== EXERCISE REQUIREMENTS ==
Below are some lines of data. Return all of them as they are.
[[ DATA SUPPLIED, beginning ]]
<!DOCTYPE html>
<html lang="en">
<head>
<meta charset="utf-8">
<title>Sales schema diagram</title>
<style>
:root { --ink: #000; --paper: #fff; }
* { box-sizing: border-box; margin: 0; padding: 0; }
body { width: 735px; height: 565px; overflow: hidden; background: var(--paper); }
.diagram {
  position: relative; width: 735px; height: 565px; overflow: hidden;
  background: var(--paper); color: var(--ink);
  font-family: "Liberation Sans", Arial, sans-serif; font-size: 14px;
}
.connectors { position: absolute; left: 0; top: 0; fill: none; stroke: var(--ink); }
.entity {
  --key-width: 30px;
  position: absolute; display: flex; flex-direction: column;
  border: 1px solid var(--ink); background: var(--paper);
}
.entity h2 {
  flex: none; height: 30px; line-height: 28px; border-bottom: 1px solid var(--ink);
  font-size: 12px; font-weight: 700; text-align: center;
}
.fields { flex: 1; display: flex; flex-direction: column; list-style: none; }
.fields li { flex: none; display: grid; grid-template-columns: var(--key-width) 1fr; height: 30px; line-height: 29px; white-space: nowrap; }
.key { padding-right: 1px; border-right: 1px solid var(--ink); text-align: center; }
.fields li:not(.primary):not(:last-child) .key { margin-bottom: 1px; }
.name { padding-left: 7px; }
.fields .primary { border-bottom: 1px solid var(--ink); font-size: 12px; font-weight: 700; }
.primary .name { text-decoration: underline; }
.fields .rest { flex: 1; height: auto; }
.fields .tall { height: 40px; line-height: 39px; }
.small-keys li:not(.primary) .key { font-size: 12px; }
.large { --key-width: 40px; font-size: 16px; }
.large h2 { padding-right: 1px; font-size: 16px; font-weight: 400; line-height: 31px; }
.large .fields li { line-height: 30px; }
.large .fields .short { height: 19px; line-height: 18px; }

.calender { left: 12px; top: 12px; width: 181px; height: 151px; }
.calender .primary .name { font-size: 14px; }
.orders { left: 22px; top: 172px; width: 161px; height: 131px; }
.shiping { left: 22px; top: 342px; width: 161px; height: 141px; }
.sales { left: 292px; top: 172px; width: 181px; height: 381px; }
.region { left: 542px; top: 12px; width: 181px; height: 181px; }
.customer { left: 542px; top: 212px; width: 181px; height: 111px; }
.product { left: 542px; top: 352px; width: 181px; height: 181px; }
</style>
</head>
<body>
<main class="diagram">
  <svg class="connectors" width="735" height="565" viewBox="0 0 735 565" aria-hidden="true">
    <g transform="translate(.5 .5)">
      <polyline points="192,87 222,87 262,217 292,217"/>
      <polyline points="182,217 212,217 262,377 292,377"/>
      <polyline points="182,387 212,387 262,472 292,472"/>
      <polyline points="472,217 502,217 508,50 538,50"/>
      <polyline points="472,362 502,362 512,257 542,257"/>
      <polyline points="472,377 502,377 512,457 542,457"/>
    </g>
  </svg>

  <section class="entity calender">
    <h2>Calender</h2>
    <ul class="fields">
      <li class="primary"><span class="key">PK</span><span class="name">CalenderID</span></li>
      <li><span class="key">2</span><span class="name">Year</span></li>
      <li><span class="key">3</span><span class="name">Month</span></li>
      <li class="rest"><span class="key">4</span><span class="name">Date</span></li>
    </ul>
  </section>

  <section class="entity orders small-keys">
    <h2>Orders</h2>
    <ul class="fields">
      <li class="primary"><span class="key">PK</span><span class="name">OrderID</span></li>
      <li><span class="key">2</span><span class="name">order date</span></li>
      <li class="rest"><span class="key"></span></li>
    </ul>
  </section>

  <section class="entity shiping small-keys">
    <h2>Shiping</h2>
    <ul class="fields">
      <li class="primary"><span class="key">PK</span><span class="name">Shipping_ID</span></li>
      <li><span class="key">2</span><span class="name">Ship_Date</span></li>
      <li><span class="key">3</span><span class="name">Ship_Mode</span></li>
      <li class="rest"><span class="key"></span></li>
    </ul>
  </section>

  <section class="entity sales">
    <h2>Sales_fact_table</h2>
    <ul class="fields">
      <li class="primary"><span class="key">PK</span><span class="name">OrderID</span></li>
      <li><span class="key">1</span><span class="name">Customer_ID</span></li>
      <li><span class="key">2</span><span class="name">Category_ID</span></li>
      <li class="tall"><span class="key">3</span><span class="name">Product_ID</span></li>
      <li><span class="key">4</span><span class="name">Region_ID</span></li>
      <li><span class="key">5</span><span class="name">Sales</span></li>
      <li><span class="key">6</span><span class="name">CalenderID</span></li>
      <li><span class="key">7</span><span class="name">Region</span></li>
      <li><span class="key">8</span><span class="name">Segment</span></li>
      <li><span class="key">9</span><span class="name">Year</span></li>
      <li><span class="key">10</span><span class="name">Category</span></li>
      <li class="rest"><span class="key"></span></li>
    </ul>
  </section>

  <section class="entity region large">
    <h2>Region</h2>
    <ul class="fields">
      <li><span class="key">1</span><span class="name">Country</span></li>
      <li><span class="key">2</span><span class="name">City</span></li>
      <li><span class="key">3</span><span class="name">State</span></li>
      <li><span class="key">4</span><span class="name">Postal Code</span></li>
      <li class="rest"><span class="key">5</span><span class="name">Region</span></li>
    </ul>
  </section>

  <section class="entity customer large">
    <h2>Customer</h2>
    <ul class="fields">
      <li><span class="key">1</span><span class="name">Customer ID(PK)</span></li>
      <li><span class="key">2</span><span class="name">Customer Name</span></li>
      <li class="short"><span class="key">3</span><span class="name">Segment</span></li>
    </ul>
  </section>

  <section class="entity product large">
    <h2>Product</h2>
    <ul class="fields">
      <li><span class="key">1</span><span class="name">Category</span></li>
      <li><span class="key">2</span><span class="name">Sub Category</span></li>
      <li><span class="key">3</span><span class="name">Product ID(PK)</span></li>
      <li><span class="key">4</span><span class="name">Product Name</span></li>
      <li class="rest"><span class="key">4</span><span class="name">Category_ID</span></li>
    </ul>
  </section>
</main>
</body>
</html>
[[ DATA SUPPLIED, end ]]
== RESULT OF THE TASK ==
<!DOCTYPE html>
<html lang="en">
<head>
<meta charset="utf-8">
<title>Sales schema diagram</title>
<style>
:root { --ink: #000; --paper: #fff; }
* { box-sizing: border-box; margin: 0; padding: 0; }
body { width: 735px; height: 565px; overflow: hidden; background: var(--paper); }
.diagram {
  position: relative; width: 735px; height: 565px; overflow: hidden;
  background: var(--paper); color: var(--ink);
  font-family: "Liberation Sans", Arial, sans-serif; font-size: 14px;
}
.connectors { position: absolute; left: 0; top: 0; fill: none; stroke: var(--ink); }
.entity {
  --key-width: 30px;
  position: absolute; display: flex; flex-direction: column;
  border: 1px solid var(--ink); background: var(--paper);
}
.entity h2 {
  flex: none; height: 30px; line-height: 28px; border-bottom: 1px solid var(--ink);
  font-size: 12px; font-weight: 700; text-align: center;
}
.fields { flex: 1; display: flex; flex-direction: column; list-style: none; }
.fields li { flex: none; display: grid; grid-template-columns: var(--key-width) 1fr; height: 30px; line-height: 29px; white-space: nowrap; }
.key { padding-right: 1px; border-right: 1px solid var(--ink); text-align: center; }
.fields li:not(.primary):not(:last-child) .key { margin-bottom: 1px; }
.name { padding-left: 7px; }
.fields .primary { border-bottom: 1px solid var(--ink); font-size: 12px; font-weight: 700; }
.primary .name { text-decoration: underline; }
.fields .rest { flex: 1; height: auto; }
.fields .tall { height: 40px; line-height: 39px; }
.small-keys li:not(.primary) .key { font-size: 12px; }
.large { --key-width: 40px; font-size: 16px; }
.large h2 { padding-right: 1px; font-size: 16px; font-weight: 400; line-height: 31px; }
.large .fields li { line-height: 30px; }
.large .fields .short { height: 19px; line-height: 18px; }

.calender { left: 12px; top: 12px; width: 181px; height: 151px; }
.calender .primary .name { font-size: 14px; }
.orders { left: 22px; top: 172px; width: 161px; height: 131px; }
.shiping { left: 22px; top: 342px; width: 161px; height: 141px; }
.sales { left: 292px; top: 172px; width: 181px; height: 381px; }
.region { left: 542px; top: 12px; width: 181px; height: 181px; }
.customer { left: 542px; top: 212px; width: 181px; height: 111px; }
.product { left: 542px; top: 352px; width: 181px; height: 181px; }
</style>
</head>
<body>
<main class="diagram">
  <svg class="connectors" width="735" height="565" viewBox="0 0 735 565" aria-hidden="true">
    <g transform="translate(.5 .5)">
      <polyline points="192,87 222,87 262,217 292,217"/>
      <polyline points="182,217 212,217 262,377 292,377"/>
      <polyline points="182,387 212,387 262,472 292,472"/>
      <polyline points="472,217 502,217 508,50 538,50"/>
      <polyline points="472,362 502,362 512,257 542,257"/>
      <polyline points="472,377 502,377 512,457 542,457"/>
    </g>
  </svg>

  <section class="entity calender">
    <h2>Calender</h2>
    <ul class="fields">
      <li class="primary"><span class="key">PK</span><span class="name">CalenderID</span></li>
      <li><span class="key">2</span><span class="name">Year</span></li>
      <li><span class="key">3</span><span class="name">Month</span></li>
      <li class="rest"><span class="key">4</span><span class="name">Date</span></li>
    </ul>
  </section>

  <section class="entity orders small-keys">
    <h2>Orders</h2>
    <ul class="fields">
      <li class="primary"><span class="key">PK</span><span class="name">OrderID</span></li>
      <li><span class="key">2</span><span class="name">order date</span></li>
      <li class="rest"><span class="key"></span></li>
    </ul>
  </section>

  <section class="entity shiping small-keys">
    <h2>Shiping</h2>
    <ul class="fields">
      <li class="primary"><span class="key">PK</span><span class="name">Shipping_ID</span></li>
      <li><span class="key">2</span><span class="name">Ship_Date</span></li>
      <li><span class="key">3</span><span class="name">Ship_Mode</span></li>
      <li class="rest"><span class="key"></span></li>
    </ul>
  </section>

  <section class="entity sales">
    <h2>Sales_fact_table</h2>
    <ul class="fields">
      <li class="primary"><span class="key">PK</span><span class="name">OrderID</span></li>
      <li><span class="key">1</span><span class="name">Customer_ID</span></li>
      <li><span class="key">2</span><span class="name">Category_ID</span></li>
      <li class="tall"><span class="key">3</span><span class="name">Product_ID</span></li>
      <li><span class="key">4</span><span class="name">Region_ID</span></li>
      <li><span class="key">5</span><span class="name">Sales</span></li>
      <li><span class="key">6</span><span class="name">CalenderID</span></li>
      <li><span class="key">7</span><span class="name">Region</span></li>
      <li><span class="key">8</span><span class="name">Segment</span></li>
      <li><span class="key">9</span><span class="name">Year</span></li>
      <li><span class="key">10</span><span class="name">Category</span></li>
      <li class="rest"><span class="key"></span></li>
    </ul>
  </section>

  <section class="entity region large">
    <h2>Region</h2>
    <ul class="fields">
      <li><span class="key">1</span><span class="name">Country</span></li>
      <li><span class="key">2</span><span class="name">City</span></li>
      <li><span class="key">3</span><span class="name">State</span></li>
      <li><span class="key">4</span><span class="name">Postal Code</span></li>
      <li class="rest"><span class="key">5</span><span class="name">Region</span></li>
    </ul>
  </section>

  <section class="entity customer large">
    <h2>Customer</h2>
    <ul class="fields">
      <li><span class="key">1</span><span class="name">Customer ID(PK)</span></li>
      <li><span class="key">2</span><span class="name">Customer Name</span></li>
      <li class="short"><span class="key">3</span><span class="name">Segment</span></li>
    </ul>
  </section>

  <section class="entity product large">
    <h2>Product</h2>
    <ul class="fields">
      <li><span class="key">1</span><span class="name">Category</span></li>
      <li><span class="key">2</span><span class="name">Sub Category</span></li>
      <li><span class="key">3</span><span class="name">Product ID(PK)</span></li>
      <li><span class="key">4</span><span class="name">Product Name</span></li>
      <li class="rest"><span class="key">4</span><span class="name">Category_ID</span></li>
    </ul>
  </section>
</main>
</body>
</html>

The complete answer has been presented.